### Excerpts from a dataset
· · · · ·
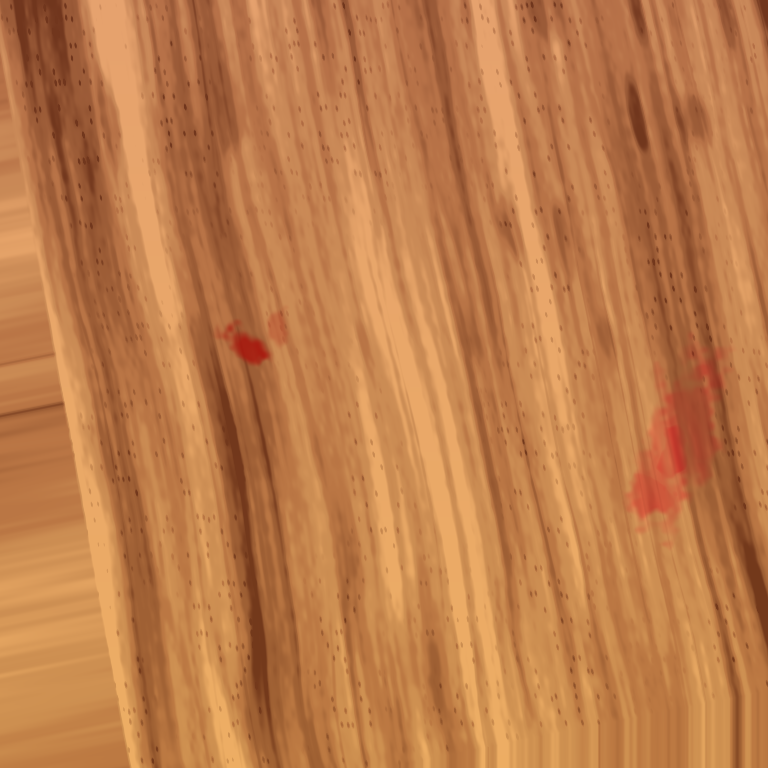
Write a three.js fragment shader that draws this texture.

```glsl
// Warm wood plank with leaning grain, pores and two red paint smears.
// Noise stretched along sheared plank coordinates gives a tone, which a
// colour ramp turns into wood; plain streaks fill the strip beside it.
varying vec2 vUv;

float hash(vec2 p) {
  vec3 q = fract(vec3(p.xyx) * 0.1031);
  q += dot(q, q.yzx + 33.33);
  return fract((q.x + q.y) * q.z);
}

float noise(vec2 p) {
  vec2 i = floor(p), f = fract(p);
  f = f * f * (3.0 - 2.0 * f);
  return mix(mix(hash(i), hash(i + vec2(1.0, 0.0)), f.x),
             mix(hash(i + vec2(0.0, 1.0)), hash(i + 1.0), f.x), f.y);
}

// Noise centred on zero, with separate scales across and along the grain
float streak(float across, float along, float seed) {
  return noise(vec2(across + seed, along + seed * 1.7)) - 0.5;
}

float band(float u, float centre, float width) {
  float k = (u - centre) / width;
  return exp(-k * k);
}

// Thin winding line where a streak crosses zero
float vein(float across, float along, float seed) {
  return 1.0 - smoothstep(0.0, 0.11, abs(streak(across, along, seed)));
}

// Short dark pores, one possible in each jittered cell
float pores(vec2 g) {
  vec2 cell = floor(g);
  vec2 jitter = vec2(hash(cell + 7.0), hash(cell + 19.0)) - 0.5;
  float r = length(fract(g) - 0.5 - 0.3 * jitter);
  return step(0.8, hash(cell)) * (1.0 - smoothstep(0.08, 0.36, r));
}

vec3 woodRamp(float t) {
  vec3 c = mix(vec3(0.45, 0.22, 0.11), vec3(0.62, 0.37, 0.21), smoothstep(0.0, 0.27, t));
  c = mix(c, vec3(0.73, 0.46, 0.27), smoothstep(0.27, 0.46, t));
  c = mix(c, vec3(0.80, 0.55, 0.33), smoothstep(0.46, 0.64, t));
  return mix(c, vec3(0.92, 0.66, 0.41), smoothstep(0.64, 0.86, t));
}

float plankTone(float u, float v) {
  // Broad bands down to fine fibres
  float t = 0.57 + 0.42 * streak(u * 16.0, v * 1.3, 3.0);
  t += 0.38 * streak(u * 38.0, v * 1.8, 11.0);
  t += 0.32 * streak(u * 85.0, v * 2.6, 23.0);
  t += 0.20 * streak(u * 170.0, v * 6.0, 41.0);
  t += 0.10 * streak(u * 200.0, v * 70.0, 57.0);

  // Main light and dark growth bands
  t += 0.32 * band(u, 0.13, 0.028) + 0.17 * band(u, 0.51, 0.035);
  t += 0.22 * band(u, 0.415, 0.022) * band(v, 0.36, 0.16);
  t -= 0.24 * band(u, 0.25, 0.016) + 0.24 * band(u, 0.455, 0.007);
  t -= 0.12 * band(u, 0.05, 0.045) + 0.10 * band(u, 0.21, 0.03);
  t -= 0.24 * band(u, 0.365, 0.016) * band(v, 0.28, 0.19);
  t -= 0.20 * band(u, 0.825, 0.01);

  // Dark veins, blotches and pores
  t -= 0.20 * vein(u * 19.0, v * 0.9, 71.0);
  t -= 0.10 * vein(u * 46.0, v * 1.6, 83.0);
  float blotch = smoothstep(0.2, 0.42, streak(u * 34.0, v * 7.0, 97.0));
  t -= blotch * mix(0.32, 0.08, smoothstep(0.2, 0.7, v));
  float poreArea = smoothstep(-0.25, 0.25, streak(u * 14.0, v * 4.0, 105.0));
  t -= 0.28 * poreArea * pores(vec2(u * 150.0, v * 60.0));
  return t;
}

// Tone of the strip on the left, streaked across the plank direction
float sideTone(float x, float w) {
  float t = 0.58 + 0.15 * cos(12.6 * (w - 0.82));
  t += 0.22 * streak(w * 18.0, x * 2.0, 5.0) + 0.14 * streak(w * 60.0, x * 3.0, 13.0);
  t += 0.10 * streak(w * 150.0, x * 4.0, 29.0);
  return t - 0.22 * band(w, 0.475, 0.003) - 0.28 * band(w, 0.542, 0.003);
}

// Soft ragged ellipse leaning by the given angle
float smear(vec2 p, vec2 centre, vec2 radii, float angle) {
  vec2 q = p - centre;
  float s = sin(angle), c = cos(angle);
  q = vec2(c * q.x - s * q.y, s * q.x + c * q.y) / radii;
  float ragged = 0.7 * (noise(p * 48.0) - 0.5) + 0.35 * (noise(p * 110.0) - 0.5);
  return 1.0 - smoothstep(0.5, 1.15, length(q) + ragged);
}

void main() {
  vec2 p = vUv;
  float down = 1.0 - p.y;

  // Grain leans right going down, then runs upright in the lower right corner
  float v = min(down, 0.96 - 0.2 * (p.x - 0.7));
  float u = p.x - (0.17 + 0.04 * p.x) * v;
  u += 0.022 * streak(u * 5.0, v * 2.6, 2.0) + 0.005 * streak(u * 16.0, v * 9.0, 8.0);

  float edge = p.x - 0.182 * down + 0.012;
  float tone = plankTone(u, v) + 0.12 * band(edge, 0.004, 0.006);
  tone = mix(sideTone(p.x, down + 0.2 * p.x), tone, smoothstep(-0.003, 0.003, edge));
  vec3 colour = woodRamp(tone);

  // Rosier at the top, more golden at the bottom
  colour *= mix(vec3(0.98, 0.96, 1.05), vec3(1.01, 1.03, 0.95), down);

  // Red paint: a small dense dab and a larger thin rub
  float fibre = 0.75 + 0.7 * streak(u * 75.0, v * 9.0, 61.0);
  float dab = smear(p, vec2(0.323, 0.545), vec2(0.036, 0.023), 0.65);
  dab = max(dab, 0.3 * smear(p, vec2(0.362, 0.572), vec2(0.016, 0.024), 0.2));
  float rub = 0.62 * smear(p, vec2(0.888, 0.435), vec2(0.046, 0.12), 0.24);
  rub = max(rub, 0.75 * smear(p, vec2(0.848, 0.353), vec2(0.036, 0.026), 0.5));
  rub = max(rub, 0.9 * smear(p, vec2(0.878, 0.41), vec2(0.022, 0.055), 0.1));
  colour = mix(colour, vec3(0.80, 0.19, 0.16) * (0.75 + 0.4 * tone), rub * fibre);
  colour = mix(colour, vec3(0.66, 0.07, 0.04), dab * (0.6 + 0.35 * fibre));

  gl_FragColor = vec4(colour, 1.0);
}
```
· · · · ·
### What is needed
Give the data again exactly, image-free.

### Reply to the exercise
Write a three.js fragment shader that draws this texture.

```glsl
// Warm wood plank with leaning grain, pores and two red paint smears.
// Noise stretched along sheared plank coordinates gives a tone, which a
// colour ramp turns into wood; plain streaks fill the strip beside it.
varying vec2 vUv;

float hash(vec2 p) {
  vec3 q = fract(vec3(p.xyx) * 0.1031);
  q += dot(q, q.yzx + 33.33);
  return fract((q.x + q.y) * q.z);
}

float noise(vec2 p) {
  vec2 i = floor(p), f = fract(p);
  f = f * f * (3.0 - 2.0 * f);
  return mix(mix(hash(i), hash(i + vec2(1.0, 0.0)), f.x),
             mix(hash(i + vec2(0.0, 1.0)), hash(i + 1.0), f.x), f.y);
}

// Noise centred on zero, with separate scales across and along the grain
float streak(float across, float along, float seed) {
  return noise(vec2(across + seed, along + seed * 1.7)) - 0.5;
}

float band(float u, float centre, float width) {
  float k = (u - centre) / width;
  return exp(-k * k);
}

// Thin winding line where a streak crosses zero
float vein(float across, float along, float seed) {
  return 1.0 - smoothstep(0.0, 0.11, abs(streak(across, along, seed)));
}

// Short dark pores, one possible in each jittered cell
float pores(vec2 g) {
  vec2 cell = floor(g);
  vec2 jitter = vec2(hash(cell + 7.0), hash(cell + 19.0)) - 0.5;
  float r = length(fract(g) - 0.5 - 0.3 * jitter);
  return step(0.8, hash(cell)) * (1.0 - smoothstep(0.08, 0.36, r));
}

vec3 woodRamp(float t) {
  vec3 c = mix(vec3(0.45, 0.22, 0.11), vec3(0.62, 0.37, 0.21), smoothstep(0.0, 0.27, t));
  c = mix(c, vec3(0.73, 0.46, 0.27), smoothstep(0.27, 0.46, t));
  c = mix(c, vec3(0.80, 0.55, 0.33), smoothstep(0.46, 0.64, t));
  return mix(c, vec3(0.92, 0.66, 0.41), smoothstep(0.64, 0.86, t));
}

float plankTone(float u, float v) {
  // Broad bands down to fine fibres
  float t = 0.57 + 0.42 * streak(u * 16.0, v * 1.3, 3.0);
  t += 0.38 * streak(u * 38.0, v * 1.8, 11.0);
  t += 0.32 * streak(u * 85.0, v * 2.6, 23.0);
  t += 0.20 * streak(u * 170.0, v * 6.0, 41.0);
  t += 0.10 * streak(u * 200.0, v * 70.0, 57.0);

  // Main light and dark growth bands
  t += 0.32 * band(u, 0.13, 0.028) + 0.17 * band(u, 0.51, 0.035);
  t += 0.22 * band(u, 0.415, 0.022) * band(v, 0.36, 0.16);
  t -= 0.24 * band(u, 0.25, 0.016) + 0.24 * band(u, 0.455, 0.007);
  t -= 0.12 * band(u, 0.05, 0.045) + 0.10 * band(u, 0.21, 0.03);
  t -= 0.24 * band(u, 0.365, 0.016) * band(v, 0.28, 0.19);
  t -= 0.20 * band(u, 0.825, 0.01);

  // Dark veins, blotches and pores
  t -= 0.20 * vein(u * 19.0, v * 0.9, 71.0);
  t -= 0.10 * vein(u * 46.0, v * 1.6, 83.0);
  float blotch = smoothstep(0.2, 0.42, streak(u * 34.0, v * 7.0, 97.0));
  t -= blotch * mix(0.32, 0.08, smoothstep(0.2, 0.7, v));
  float poreArea = smoothstep(-0.25, 0.25, streak(u * 14.0, v * 4.0, 105.0));
  t -= 0.28 * poreArea * pores(vec2(u * 150.0, v * 60.0));
  return t;
}

// Tone of the strip on the left, streaked across the plank direction
float sideTone(float x, float w) {
  float t = 0.58 + 0.15 * cos(12.6 * (w - 0.82));
  t += 0.22 * streak(w * 18.0, x * 2.0, 5.0) + 0.14 * streak(w * 60.0, x * 3.0, 13.0);
  t += 0.10 * streak(w * 150.0, x * 4.0, 29.0);
  return t - 0.22 * band(w, 0.475, 0.003) - 0.28 * band(w, 0.542, 0.003);
}

// Soft ragged ellipse leaning by the given angle
float smear(vec2 p, vec2 centre, vec2 radii, float angle) {
  vec2 q = p - centre;
  float s = sin(angle), c = cos(angle);
  q = vec2(c * q.x - s * q.y, s * q.x + c * q.y) / radii;
  float ragged = 0.7 * (noise(p * 48.0) - 0.5) + 0.35 * (noise(p * 110.0) - 0.5);
  return 1.0 - smoothstep(0.5, 1.15, length(q) + ragged);
}

void main() {
  vec2 p = vUv;
  float down = 1.0 - p.y;

  // Grain leans right going down, then runs upright in the lower right corner
  float v = min(down, 0.96 - 0.2 * (p.x - 0.7));
  float u = p.x - (0.17 + 0.04 * p.x) * v;
  u += 0.022 * streak(u * 5.0, v * 2.6, 2.0) + 0.005 * streak(u * 16.0, v * 9.0, 8.0);

  float edge = p.x - 0.182 * down + 0.012;
  float tone = plankTone(u, v) + 0.12 * band(edge, 0.004, 0.006);
  tone = mix(sideTone(p.x, down + 0.2 * p.x), tone, smoothstep(-0.003, 0.003, edge));
  vec3 colour = woodRamp(tone);

  // Rosier at the top, more golden at the bottom
  colour *= mix(vec3(0.98, 0.96, 1.05), vec3(1.01, 1.03, 0.95), down);

  // Red paint: a small dense dab and a larger thin rub
  float fibre = 0.75 + 0.7 * streak(u * 75.0, v * 9.0, 61.0);
  float dab = smear(p, vec2(0.323, 0.545), vec2(0.036, 0.023), 0.65);
  dab = max(dab, 0.3 * smear(p, vec2(0.362, 0.572), vec2(0.016, 0.024), 0.2));
  float rub = 0.62 * smear(p, vec2(0.888, 0.435), vec2(0.046, 0.12), 0.24);
  rub = max(rub, 0.75 * smear(p, vec2(0.848, 0.353), vec2(0.036, 0.026), 0.5));
  rub = max(rub, 0.9 * smear(p, vec2(0.878, 0.41), vec2(0.022, 0.055), 0.1));
  colour = mix(colour, vec3(0.80, 0.19, 0.16) * (0.75 + 0.4 * tone), rub * fibre);
  colour = mix(colour, vec3(0.66, 0.07, 0.04), dab * (0.6 + 0.35 * fibre));

  gl_FragColor = vec4(colour, 1.0);
}
```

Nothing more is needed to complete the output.